I like your retirement plan RBD and am doing my best to get those multiple income streams up and running as well.
Well, I don’t know his entire situation. He may be fully diversified and ready to weather any storm. But his date accelerated thanks to the market. Perhaps he could start easing off the stocks soon. This guy, however, is not a sophisticated investor by any means. He’d make a good stock market ‘victim’ you’d see on 60 minutes piece about the bad economy!
If someone wants to dollar cost average for 20 years, I have no quibble with that. As long as you don’t NEED to withdraw the money, you’re probably fine. Just remember that when you retire you will not be able to dollar cost average, so it loses its effect the closer you get to living off a fixed income.
Regarding the current market … I don’t think you can rationally look at the market peaks in 2000 and 2007 as bubbles (which they were, obviously so in hindsight) and look at 2017 as “normal.” If I had a friend close to retirement who was heavy in stocks, I would just ask him what he would tell someone in 1999 …
The timing thing is overblown in my opinion. You don’t need to call the top or bottom exactly, you simply need to recognize risk / reward. Getting close is ok. If you need to capture the final 20% of a bubble, you probably have too much risk and don’t know it. People aren’t talking about this very much right now, but early 1999 (still 25% from the tech bubble top) to early 2012 (13 years), the S&P 500 went from 1200 to … 1200. That’s a long time and a lot of volatility. Again, no biggie if your time horizon is indefinite. But if you need to make regular withdrawals post-bubble, you’re out of luck.
Thanks for adding those S&P 500 numbers. I thought of looking that up but was too lazy 🙂
Thise of us who are younger can have a greater tolerance for wild swings. As I age, I’m more cognizant that the stock market could do a number in my ability to retire in the event of an untimely downturn. Or even to pay for college if I don’t become more conservative as my kids approach age 18.
Great & valid story here. Multiple streams of income/different sources diversifies shakes in any sort of market – and investing simply for appreciation is a tough pill to swallow to hope on. I wonder how long Bob invested for and/or if he ever pulled out of the market.
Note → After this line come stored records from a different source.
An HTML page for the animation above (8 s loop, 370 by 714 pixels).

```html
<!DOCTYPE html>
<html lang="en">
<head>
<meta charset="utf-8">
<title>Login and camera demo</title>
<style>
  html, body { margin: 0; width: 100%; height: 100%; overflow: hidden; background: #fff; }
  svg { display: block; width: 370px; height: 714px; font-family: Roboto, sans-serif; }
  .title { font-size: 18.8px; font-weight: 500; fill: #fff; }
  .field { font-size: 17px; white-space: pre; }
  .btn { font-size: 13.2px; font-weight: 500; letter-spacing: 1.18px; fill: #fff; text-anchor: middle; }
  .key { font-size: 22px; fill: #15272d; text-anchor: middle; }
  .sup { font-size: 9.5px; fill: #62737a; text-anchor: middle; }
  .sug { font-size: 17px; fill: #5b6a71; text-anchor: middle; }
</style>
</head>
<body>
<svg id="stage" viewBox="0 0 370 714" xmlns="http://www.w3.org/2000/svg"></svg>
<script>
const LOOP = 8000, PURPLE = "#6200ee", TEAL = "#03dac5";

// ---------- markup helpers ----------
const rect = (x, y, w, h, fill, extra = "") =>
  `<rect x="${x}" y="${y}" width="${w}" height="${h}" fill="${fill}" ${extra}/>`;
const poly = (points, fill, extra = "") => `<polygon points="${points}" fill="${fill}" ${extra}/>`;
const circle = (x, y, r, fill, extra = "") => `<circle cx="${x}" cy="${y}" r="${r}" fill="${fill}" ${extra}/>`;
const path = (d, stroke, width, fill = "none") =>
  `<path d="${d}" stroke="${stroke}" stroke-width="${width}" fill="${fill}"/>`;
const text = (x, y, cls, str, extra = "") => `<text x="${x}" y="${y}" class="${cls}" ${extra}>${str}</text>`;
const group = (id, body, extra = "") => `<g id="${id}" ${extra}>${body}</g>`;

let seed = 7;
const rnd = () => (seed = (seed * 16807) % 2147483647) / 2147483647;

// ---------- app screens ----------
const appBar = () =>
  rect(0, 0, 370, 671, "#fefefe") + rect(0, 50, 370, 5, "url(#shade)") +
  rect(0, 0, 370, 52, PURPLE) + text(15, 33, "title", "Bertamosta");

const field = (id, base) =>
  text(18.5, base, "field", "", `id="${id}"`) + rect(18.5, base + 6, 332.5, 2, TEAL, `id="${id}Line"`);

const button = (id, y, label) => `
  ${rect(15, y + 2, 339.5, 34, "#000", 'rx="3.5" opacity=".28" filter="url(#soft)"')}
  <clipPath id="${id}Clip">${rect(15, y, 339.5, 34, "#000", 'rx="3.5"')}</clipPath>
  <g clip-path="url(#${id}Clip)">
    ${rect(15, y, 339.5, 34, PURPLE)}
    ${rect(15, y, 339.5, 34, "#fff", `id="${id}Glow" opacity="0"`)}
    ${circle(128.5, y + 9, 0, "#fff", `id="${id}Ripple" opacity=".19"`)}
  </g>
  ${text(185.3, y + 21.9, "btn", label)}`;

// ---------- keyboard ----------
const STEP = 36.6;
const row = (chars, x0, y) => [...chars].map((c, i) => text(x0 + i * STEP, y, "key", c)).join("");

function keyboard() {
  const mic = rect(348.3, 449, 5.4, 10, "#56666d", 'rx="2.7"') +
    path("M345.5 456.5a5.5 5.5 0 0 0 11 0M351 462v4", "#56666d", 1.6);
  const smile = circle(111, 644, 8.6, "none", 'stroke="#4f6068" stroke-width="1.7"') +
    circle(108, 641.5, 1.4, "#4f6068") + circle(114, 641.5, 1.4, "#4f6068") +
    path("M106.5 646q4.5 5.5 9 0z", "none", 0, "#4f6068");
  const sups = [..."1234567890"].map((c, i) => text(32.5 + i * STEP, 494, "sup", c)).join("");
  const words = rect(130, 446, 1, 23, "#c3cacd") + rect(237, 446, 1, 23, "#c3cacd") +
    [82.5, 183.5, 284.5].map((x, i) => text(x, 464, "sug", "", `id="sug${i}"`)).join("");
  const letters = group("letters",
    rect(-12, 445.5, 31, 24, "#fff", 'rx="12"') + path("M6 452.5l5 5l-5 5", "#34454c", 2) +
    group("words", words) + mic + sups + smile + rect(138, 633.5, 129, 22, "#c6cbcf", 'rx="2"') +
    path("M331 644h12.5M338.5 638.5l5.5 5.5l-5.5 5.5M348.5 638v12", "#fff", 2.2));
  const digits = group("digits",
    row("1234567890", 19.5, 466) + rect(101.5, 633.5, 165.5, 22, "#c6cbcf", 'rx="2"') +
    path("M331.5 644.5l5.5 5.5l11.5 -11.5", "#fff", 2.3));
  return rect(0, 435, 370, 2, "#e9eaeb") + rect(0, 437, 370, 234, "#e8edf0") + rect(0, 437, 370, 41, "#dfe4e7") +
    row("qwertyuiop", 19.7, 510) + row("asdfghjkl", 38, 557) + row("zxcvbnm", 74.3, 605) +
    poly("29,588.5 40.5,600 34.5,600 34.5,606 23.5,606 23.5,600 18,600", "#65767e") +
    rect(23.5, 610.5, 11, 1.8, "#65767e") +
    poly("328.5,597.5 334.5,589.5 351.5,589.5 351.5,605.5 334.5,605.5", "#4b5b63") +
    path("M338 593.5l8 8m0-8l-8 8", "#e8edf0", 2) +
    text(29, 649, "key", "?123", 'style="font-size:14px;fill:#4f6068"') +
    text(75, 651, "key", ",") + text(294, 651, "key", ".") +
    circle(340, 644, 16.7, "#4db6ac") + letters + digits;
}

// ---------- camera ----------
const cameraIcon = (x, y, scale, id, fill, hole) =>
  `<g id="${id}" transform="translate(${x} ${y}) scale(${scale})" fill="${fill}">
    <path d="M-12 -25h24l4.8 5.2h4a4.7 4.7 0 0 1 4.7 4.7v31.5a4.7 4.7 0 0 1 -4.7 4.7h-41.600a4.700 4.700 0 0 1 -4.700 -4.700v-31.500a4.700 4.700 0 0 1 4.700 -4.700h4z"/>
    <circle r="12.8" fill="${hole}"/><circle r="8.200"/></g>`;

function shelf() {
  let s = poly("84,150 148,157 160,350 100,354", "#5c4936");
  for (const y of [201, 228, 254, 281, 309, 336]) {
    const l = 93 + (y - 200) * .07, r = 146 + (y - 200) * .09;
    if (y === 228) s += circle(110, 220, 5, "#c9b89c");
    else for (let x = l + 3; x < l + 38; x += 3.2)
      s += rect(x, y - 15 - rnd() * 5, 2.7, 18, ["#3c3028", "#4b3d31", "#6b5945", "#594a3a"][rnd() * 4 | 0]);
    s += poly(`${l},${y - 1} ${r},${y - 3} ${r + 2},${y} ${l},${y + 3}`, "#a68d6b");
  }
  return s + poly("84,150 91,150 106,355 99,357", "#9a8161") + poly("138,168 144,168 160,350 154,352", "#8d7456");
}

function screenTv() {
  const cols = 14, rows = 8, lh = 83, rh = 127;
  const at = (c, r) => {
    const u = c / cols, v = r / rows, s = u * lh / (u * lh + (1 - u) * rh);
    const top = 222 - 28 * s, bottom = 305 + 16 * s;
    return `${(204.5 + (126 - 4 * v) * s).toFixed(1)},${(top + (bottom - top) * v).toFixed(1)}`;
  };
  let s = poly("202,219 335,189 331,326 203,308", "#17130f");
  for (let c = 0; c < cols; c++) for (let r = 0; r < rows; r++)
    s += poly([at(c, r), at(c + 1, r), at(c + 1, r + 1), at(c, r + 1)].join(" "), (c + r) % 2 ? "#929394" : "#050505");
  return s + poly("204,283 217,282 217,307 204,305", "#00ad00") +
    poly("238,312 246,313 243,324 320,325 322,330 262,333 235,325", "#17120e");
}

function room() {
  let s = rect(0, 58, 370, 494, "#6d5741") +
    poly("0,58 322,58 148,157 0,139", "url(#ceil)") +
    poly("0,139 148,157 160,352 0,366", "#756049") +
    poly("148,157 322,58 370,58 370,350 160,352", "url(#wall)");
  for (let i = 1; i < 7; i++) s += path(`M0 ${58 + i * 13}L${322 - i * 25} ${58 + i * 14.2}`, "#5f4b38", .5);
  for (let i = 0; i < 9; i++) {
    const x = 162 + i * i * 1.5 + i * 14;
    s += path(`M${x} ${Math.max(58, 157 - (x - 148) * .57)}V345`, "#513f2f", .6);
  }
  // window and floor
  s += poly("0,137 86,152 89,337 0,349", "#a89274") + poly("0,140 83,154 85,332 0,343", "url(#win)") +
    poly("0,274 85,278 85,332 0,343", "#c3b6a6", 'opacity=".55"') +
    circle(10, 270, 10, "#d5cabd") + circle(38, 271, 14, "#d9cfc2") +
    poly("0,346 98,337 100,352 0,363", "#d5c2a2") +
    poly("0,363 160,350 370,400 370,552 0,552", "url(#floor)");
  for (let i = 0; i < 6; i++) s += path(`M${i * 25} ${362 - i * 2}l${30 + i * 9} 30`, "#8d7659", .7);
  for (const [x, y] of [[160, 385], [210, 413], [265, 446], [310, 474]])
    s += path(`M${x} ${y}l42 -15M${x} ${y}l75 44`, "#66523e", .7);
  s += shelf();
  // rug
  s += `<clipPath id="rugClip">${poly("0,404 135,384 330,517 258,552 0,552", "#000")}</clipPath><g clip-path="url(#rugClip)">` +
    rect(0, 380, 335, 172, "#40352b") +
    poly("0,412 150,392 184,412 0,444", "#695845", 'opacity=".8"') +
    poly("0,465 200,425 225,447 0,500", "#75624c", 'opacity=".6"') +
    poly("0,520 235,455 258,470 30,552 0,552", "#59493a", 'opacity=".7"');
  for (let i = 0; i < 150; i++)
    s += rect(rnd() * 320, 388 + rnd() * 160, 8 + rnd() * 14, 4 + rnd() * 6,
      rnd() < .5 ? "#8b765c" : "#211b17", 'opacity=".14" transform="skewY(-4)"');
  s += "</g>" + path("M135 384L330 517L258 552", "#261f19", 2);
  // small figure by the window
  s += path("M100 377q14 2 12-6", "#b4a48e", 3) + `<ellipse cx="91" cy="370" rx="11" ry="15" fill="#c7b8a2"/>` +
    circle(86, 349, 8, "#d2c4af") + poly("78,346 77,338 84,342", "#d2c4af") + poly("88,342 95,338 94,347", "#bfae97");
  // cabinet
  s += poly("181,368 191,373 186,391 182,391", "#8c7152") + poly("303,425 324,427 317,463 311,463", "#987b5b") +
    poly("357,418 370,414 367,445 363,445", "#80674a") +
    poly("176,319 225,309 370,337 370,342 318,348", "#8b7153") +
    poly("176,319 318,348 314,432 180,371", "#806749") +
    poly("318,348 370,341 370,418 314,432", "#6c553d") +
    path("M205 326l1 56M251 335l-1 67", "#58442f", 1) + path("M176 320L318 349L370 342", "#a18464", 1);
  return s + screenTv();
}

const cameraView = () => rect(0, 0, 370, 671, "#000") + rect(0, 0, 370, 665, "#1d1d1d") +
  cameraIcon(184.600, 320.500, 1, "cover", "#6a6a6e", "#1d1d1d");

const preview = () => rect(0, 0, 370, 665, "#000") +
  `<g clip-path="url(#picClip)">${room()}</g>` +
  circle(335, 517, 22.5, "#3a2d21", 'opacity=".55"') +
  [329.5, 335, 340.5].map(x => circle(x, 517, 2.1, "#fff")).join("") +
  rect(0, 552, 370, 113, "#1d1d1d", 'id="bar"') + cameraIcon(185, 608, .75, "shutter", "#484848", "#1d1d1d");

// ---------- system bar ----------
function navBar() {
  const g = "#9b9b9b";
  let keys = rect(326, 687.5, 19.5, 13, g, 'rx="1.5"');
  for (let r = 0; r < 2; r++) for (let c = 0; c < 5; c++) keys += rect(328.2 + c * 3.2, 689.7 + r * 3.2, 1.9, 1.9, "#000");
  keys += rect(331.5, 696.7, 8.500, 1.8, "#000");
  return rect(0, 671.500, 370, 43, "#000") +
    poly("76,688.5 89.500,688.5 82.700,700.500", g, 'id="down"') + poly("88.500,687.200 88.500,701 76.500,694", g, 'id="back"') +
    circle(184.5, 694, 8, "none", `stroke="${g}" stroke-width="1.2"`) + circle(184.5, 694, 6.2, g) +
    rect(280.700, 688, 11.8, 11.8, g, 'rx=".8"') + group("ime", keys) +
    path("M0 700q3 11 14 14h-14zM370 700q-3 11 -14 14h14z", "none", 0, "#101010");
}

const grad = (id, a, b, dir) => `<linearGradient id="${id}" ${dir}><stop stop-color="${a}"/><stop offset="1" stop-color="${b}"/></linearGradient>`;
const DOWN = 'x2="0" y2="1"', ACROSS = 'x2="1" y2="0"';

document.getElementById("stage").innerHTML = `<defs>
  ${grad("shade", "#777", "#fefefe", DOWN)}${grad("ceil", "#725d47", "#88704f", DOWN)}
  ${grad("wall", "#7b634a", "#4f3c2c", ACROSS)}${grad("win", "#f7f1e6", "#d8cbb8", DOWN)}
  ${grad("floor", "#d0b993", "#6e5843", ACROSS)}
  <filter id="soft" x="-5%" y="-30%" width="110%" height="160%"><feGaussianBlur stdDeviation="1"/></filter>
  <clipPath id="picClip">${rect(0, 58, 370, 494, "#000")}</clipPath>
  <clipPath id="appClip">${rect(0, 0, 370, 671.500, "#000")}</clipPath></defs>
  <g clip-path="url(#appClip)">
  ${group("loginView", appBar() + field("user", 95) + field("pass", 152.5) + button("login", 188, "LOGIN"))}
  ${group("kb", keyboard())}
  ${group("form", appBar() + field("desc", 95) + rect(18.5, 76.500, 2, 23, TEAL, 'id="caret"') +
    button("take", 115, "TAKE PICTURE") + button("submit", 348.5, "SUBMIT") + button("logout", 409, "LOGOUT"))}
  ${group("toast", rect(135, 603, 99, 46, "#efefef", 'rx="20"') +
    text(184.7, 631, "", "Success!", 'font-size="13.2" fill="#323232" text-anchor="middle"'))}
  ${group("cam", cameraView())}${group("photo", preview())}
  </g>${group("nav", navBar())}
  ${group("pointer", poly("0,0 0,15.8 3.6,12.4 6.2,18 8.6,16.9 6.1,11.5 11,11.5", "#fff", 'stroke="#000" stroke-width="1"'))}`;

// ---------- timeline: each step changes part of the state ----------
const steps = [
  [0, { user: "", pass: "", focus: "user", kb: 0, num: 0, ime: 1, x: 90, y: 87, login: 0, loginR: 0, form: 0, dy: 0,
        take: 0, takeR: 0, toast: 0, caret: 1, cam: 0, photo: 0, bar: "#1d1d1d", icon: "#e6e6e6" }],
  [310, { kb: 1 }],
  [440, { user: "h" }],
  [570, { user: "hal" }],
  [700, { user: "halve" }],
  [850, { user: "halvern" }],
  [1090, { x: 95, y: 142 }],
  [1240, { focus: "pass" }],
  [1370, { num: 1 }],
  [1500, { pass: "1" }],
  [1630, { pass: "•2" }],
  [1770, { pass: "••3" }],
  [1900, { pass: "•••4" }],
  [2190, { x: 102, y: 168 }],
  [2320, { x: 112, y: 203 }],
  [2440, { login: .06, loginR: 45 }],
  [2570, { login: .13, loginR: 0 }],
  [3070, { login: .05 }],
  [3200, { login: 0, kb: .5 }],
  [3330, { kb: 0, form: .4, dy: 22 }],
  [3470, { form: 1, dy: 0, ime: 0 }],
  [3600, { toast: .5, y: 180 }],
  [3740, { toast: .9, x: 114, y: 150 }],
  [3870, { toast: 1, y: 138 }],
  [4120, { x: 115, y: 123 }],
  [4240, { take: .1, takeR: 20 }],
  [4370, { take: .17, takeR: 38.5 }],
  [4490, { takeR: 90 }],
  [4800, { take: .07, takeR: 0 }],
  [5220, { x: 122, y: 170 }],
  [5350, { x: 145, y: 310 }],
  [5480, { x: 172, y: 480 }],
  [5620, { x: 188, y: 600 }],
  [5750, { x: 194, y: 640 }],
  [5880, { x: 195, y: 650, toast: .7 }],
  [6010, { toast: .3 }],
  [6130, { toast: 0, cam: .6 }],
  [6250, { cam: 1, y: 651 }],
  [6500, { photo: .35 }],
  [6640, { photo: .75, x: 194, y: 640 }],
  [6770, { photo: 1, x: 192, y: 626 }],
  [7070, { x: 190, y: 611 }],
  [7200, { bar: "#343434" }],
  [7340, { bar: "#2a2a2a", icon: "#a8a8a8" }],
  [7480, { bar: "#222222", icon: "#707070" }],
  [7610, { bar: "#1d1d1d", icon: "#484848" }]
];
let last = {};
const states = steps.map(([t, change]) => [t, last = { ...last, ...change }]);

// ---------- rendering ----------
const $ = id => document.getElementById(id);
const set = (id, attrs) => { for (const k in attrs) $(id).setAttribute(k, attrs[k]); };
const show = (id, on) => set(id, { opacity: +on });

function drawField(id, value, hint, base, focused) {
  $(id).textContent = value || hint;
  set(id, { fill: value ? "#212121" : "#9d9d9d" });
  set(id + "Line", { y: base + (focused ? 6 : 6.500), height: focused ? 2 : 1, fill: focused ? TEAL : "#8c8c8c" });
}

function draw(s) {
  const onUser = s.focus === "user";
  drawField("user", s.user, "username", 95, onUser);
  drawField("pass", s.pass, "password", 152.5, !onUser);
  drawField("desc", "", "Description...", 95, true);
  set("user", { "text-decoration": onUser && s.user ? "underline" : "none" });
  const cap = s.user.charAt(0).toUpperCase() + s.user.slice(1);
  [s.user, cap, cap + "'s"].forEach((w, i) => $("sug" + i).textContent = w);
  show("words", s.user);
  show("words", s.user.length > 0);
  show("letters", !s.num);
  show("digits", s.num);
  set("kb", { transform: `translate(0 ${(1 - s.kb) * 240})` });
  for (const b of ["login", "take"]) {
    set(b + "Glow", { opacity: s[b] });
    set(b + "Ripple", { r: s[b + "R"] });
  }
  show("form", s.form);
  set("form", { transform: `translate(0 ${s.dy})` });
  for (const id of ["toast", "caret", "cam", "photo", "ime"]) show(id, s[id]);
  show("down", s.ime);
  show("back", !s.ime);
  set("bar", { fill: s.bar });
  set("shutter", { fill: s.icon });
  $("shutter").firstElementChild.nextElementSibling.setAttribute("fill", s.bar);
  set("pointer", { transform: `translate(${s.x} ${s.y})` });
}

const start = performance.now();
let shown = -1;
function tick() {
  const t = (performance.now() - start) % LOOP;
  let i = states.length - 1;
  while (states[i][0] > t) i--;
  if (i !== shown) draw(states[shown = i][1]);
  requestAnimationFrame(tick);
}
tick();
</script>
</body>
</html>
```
Wonder if he used a dividend producing fund of some sort, as well. I hope that in 9 months you don’t seem him in the lobby…
Thanks for sharing RBD.
He should talk to a good financial advisor. The stock market is going to crash at some point and the worse case scenario is right after you retire. Hopefully, your coworker can get some help planning his retirement finance. He might need to keep working a little while longer.
Good food for thought post. Why doesn’t he just diversify away from stocks and lower his risk? That’s what I’ve been doing for the past year and it feels great!
It’s important not to confuse brains with a bull market.
Maybe he should turn his ‘funny money’ into real assets as you like to say. He’s not a sophisticated investor. Far from it. He probably realizes his gains are due to the market, but he wants to retire badly. So it’s a combination of having enough, hoping it doesn’t go away, and really wanting to quit due to his health problems. Although he has told me he sometimes trades stocks.
I absolutely agree with this, if this gentleman hasn’t considered that the market could turn he is somewhat delusional with his thoughts of retirement. Either he needs to know that these stocks/bonds/etc can fund his lifestyle, or he needs to keep working. Honestly if it’s purely predicated on the figure in his portfolio and he believes that this is all he will need to finance himself for the next 30 years he should mitigate his risk and turn a large portion of it into fixed income assets like bonds to prevent himself from having that opportunity to experience another crash. It still amazes me what people are willing to put themselves through when they know that a crash is not an “if this happens” but rather “when the next one hits” type of event.